___ SOURCE MATERIAL

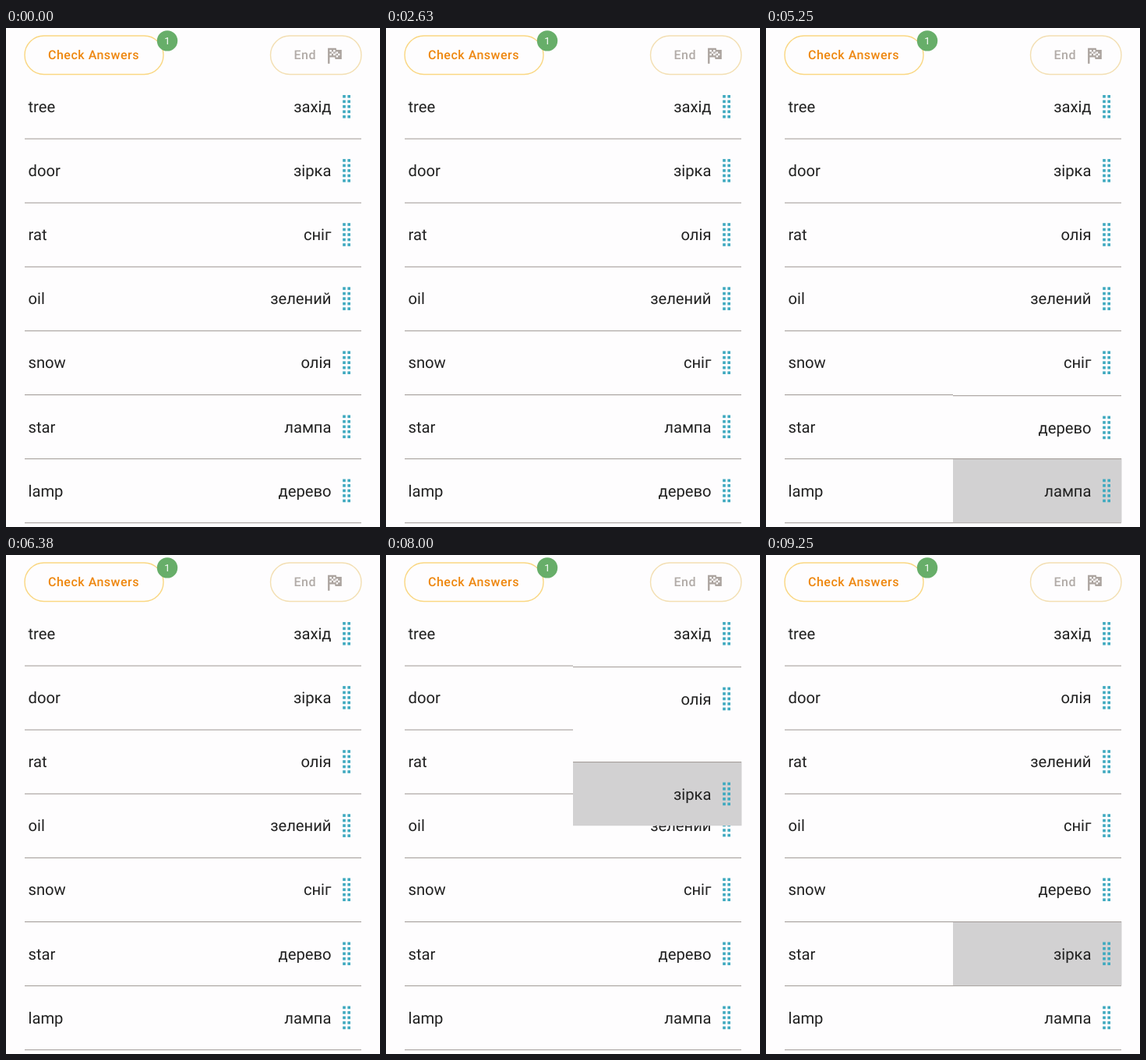
Recreate the animation shown at these times as an HTML page. Size 480 by 640 pixels, loop 9.38 s.

```html
<!DOCTYPE html>
<html lang="en">
<head>
<meta charset="utf-8">
<title>Match the words</title>
<style>
  html, body { margin: 0; width: 100%; height: 100%; overflow: hidden; background: #fefdfe; }
  svg { display: block; width: 480px; height: 640px; font-family: Roboto, sans-serif; }
  .word { font-size: 20.2px; fill: #212121; text-rendering: geometricPrecision; }
  .btn { font-size: 16px; font-weight: 500; letter-spacing: .5px; text-rendering: geometricPrecision; }
  .line { fill: #9f9894; }
  .dots { fill: #3ea9bf; }
</style>
</head>
<body>
<svg id="stage" viewBox="0 0 480 640">
  <rect width="480" height="640" fill="#fefdfe"/>
  <rect x="24" y="10" width="178" height="49.5" rx="24.75" fill="none" stroke="#fad782" stroke-width="1.4"/>
  <text class="btn" x="54" y="40" fill="#ee870f">Check Answers</text>
  <circle cx="207" cy="16.4" r="13.2" fill="#67ae69"/>
  <text x="207" y="21" font-size="13" fill="#fff" text-anchor="middle">1</text>
  <rect x="339.5" y="10" width="116.5" height="49.5" rx="24.75" fill="none" stroke="#f3dfb2" stroke-width="1.4"/>
  <text class="btn" x="369.5" y="40" fill="#b1aba7">End</text>
  <path transform="translate(407.2 21) scale(1.18)" fill="#aca49f" d="M14.4 6H20V16H13L12.6 14H7V21H5V4H14ZM14 14H16V12H18V10H16V8H14V10L13 8V6H11V8H9V6H7V8H9V10H7V12H9V10H11V12H13V10L14 12ZM11 10V8H13V10ZM14 10H16V12H14Z"/>
  <g id="left"></g>
  <g id="right"></g>
</svg>
<script>
const LOOP = 9380, STEP = 125, ROW = 82.1, TOP = 59.5, SHIFT = 340;
const english = ['tree', 'door', 'rat', 'oil', 'snow', 'star', 'lamp'];
const ukrainian = ['захід', 'зірка', 'сніг', 'зелений', 'олія', 'лампа', 'дерево'];

// Each drag goes down the list; on drop the two end words trade places.
const drags = [
  { from: 2, to: 4, start: 415, time: 1215, drop: 1875 },
  { from: 5, to: 6, start: 4650, time: 600, drop: 5500 },
  { from: 1, to: 5, start: 7375, time: 1500, drop: LOOP }
];

function add(parent, tag, attrs, text) {
  const el = document.createElementNS('http://www.w3.org/2000/svg', tag);
  for (const k in attrs) el.setAttribute(k, attrs[k]);
  if (text) el.textContent = text;
  return parent.appendChild(el);
}

const left = document.getElementById('left');
const right = document.getElementById('right');
const addLine = (parent, x, y) =>
  add(parent, 'rect', { class: 'line', x, y, width: 216, height: 1 });

english.forEach((word, i) => {
  const y = TOP + i * ROW;
  add(left, 'text', { class: 'word', x: 28.5, y: y + 48.5 }, word);
  addLine(left, 24, y + ROW);
});
addLine(right, 240, TOP + 7 * ROW);

const items = ukrainian.map((word, i) => {
  const g = add(right, 'g', {});
  const box = add(g, 'rect', { x: 240, y: 0, width: 216.5, height: ROW, fill: '#d2d1d2' });
  if (i) addLine(g, 240, 0);
  add(g, 'text', { class: 'word', x: 417.5, y: 48.5, 'text-anchor': 'end' }, word);
  const dots = add(g, 'g', { class: 'dots' });
  for (let n = 0; n < 10; n++) {
    add(dots, 'rect', {
      x: 432.2 + n % 2 * 6.2, y: 26.5 + Math.floor(n / 2) * 6.5, width: 3.6, height: 3.6
    });
  }
  return { g, box, dots };
});

const clamp = v => Math.max(0, Math.min(1, v));
const smooth = u => u * u * (3 - 2 * u);
const unsmooth = p => .5 - Math.sin(Math.asin(1 - 2 * p) / 3);
const easeOut = u => 1 - (1 - u) * (1 - u);

function draw(t) {
  const order = items.slice();
  let active = null;
  for (const d of drags) {
    if (t >= d.drop) [order[d.from], order[d.to]] = [order[d.to], order[d.from]];
    else if (t >= d.start) active = d;
  }
  order.forEach((item, slot) => {
    let pos = slot, held = false;
    if (active) {
      const { from, to, start, time } = active, span = to - from;
      held = slot === from;
      if (held) pos += span * smooth(clamp((t - start) / time));
      else if (slot > from && slot <= to) {
        // A neighbour gives way once the held row is half across it.
        const begin = start + time * unsmooth((slot - from - .5) / span);
        pos -= easeOut(clamp((t - begin) / SHIFT));
      }
    }
    item.g.setAttribute('transform', `translate(0 ${(TOP + pos * ROW).toFixed(2)})`);
    item.box.setAttribute('visibility', held ? 'visible' : 'hidden');
    item.dots.setAttribute('opacity', held && t - active.start < STEP ? .12 : 1);
    if (held && right.lastChild !== item.g) right.appendChild(item.g);
  });
}

const origin = performance.now();
function tick() {
  const t = (performance.now() - origin) % LOOP;
  draw(Math.floor(Math.floor(t / 10) * 10 / STEP) * STEP);
  requestAnimationFrame(tick);
}
tick();
</script>
</body>
</html>
```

______

WHAT IS NEEDED:
Write the data above out again exactly, every line of it, and exclude the pictures.

YOUR RESPONSE:
Recreate the animation shown at these times as an HTML page. Size 480 by 640 pixels, loop 9.38 s.

```html
<!DOCTYPE html>
<html lang="en">
<head>
<meta charset="utf-8">
<title>Match the words</title>
<style>
  html, body { margin: 0; width: 100%; height: 100%; overflow: hidden; background: #fefdfe; }
  svg { display: block; width: 480px; height: 640px; font-family: Roboto, sans-serif; }
  .word { font-size: 20.2px; fill: #212121; text-rendering: geometricPrecision; }
  .btn { font-size: 16px; font-weight: 500; letter-spacing: .5px; text-rendering: geometricPrecision; }
  .line { fill: #9f9894; }
  .dots { fill: #3ea9bf; }
</style>
</head>
<body>
<svg id="stage" viewBox="0 0 480 640">
  <rect width="480" height="640" fill="#fefdfe"/>
  <rect x="24" y="10" width="178" height="49.5" rx="24.75" fill="none" stroke="#fad782" stroke-width="1.4"/>
  <text class="btn" x="54" y="40" fill="#ee870f">Check Answers</text>
  <circle cx="207" cy="16.4" r="13.2" fill="#67ae69"/>
  <text x="207" y="21" font-size="13" fill="#fff" text-anchor="middle">1</text>
  <rect x="339.5" y="10" width="116.5" height="49.5" rx="24.75" fill="none" stroke="#f3dfb2" stroke-width="1.4"/>
  <text class="btn" x="369.5" y="40" fill="#b1aba7">End</text>
  <path transform="translate(407.2 21) scale(1.18)" fill="#aca49f" d="M14.4 6H20V16H13L12.6 14H7V21H5V4H14ZM14 14H16V12H18V10H16V8H14V10L13 8V6H11V8H9V6H7V8H9V10H7V12H9V10H11V12H13V10L14 12ZM11 10V8H13V10ZM14 10H16V12H14Z"/>
  <g id="left"></g>
  <g id="right"></g>
</svg>
<script>
const LOOP = 9380, STEP = 125, ROW = 82.1, TOP = 59.5, SHIFT = 340;
const english = ['tree', 'door', 'rat', 'oil', 'snow', 'star', 'lamp'];
const ukrainian = ['захід', 'зірка', 'сніг', 'зелений', 'олія', 'лампа', 'дерево'];

// Each drag goes down the list; on drop the two end words trade places.
const drags = [
  { from: 2, to: 4, start: 415, time: 1215, drop: 1875 },
  { from: 5, to: 6, start: 4650, time: 600, drop: 5500 },
  { from: 1, to: 5, start: 7375, time: 1500, drop: LOOP }
];

function add(parent, tag, attrs, text) {
  const el = document.createElementNS('http://www.w3.org/2000/svg', tag);
  for (const k in attrs) el.setAttribute(k, attrs[k]);
  if (text) el.textContent = text;
  return parent.appendChild(el);
}

const left = document.getElementById('left');
const right = document.getElementById('right');
const addLine = (parent, x, y) =>
  add(parent, 'rect', { class: 'line', x, y, width: 216, height: 1 });

english.forEach((word, i) => {
  const y = TOP + i * ROW;
  add(left, 'text', { class: 'word', x: 28.5, y: y + 48.5 }, word);
  addLine(left, 24, y + ROW);
});
addLine(right, 240, TOP + 7 * ROW);

const items = ukrainian.map((word, i) => {
  const g = add(right, 'g', {});
  const box = add(g, 'rect', { x: 240, y: 0, width: 216.5, height: ROW, fill: '#d2d1d2' });
  if (i) addLine(g, 240, 0);
  add(g, 'text', { class: 'word', x: 417.5, y: 48.5, 'text-anchor': 'end' }, word);
  const dots = add(g, 'g', { class: 'dots' });
  for (let n = 0; n < 10; n++) {
    add(dots, 'rect', {
      x: 432.2 + n % 2 * 6.2, y: 26.5 + Math.floor(n / 2) * 6.5, width: 3.6, height: 3.6
    });
  }
  return { g, box, dots };
});

const clamp = v => Math.max(0, Math.min(1, v));
const smooth = u => u * u * (3 - 2 * u);
const unsmooth = p => .5 - Math.sin(Math.asin(1 - 2 * p) / 3);
const easeOut = u => 1 - (1 - u) * (1 - u);

function draw(t) {
  const order = items.slice();
  let active = null;
  for (const d of drags) {
    if (t >= d.drop) [order[d.from], order[d.to]] = [order[d.to], order[d.from]];
    else if (t >= d.start) active = d;
  }
  order.forEach((item, slot) => {
    let pos = slot, held = false;
    if (active) {
      const { from, to, start, time } = active, span = to - from;
      held = slot === from;
      if (held) pos += span * smooth(clamp((t - start) / time));
      else if (slot > from && slot <= to) {
        // A neighbour gives way once the held row is half across it.
        const begin = start + time * unsmooth((slot - from - .5) / span);
        pos -= easeOut(clamp((t - begin) / SHIFT));
      }
    }
    item.g.setAttribute('transform', `translate(0 ${(TOP + pos * ROW).toFixed(2)})`);
    item.box.setAttribute('visibility', held ? 'visible' : 'hidden');
    item.dots.setAttribute('opacity', held && t - active.start < STEP ? .12 : 1);
    if (held && right.lastChild !== item.g) right.appendChild(item.g);
  });
}

const origin = performance.now();
function tick() {
  const t = (performance.now() - origin) % LOOP;
  draw(Math.floor(Math.floor(t / 10) * 10 / STEP) * STEP);
  requestAnimationFrame(tick);
}
tick();
</script>
</body>
</html>
```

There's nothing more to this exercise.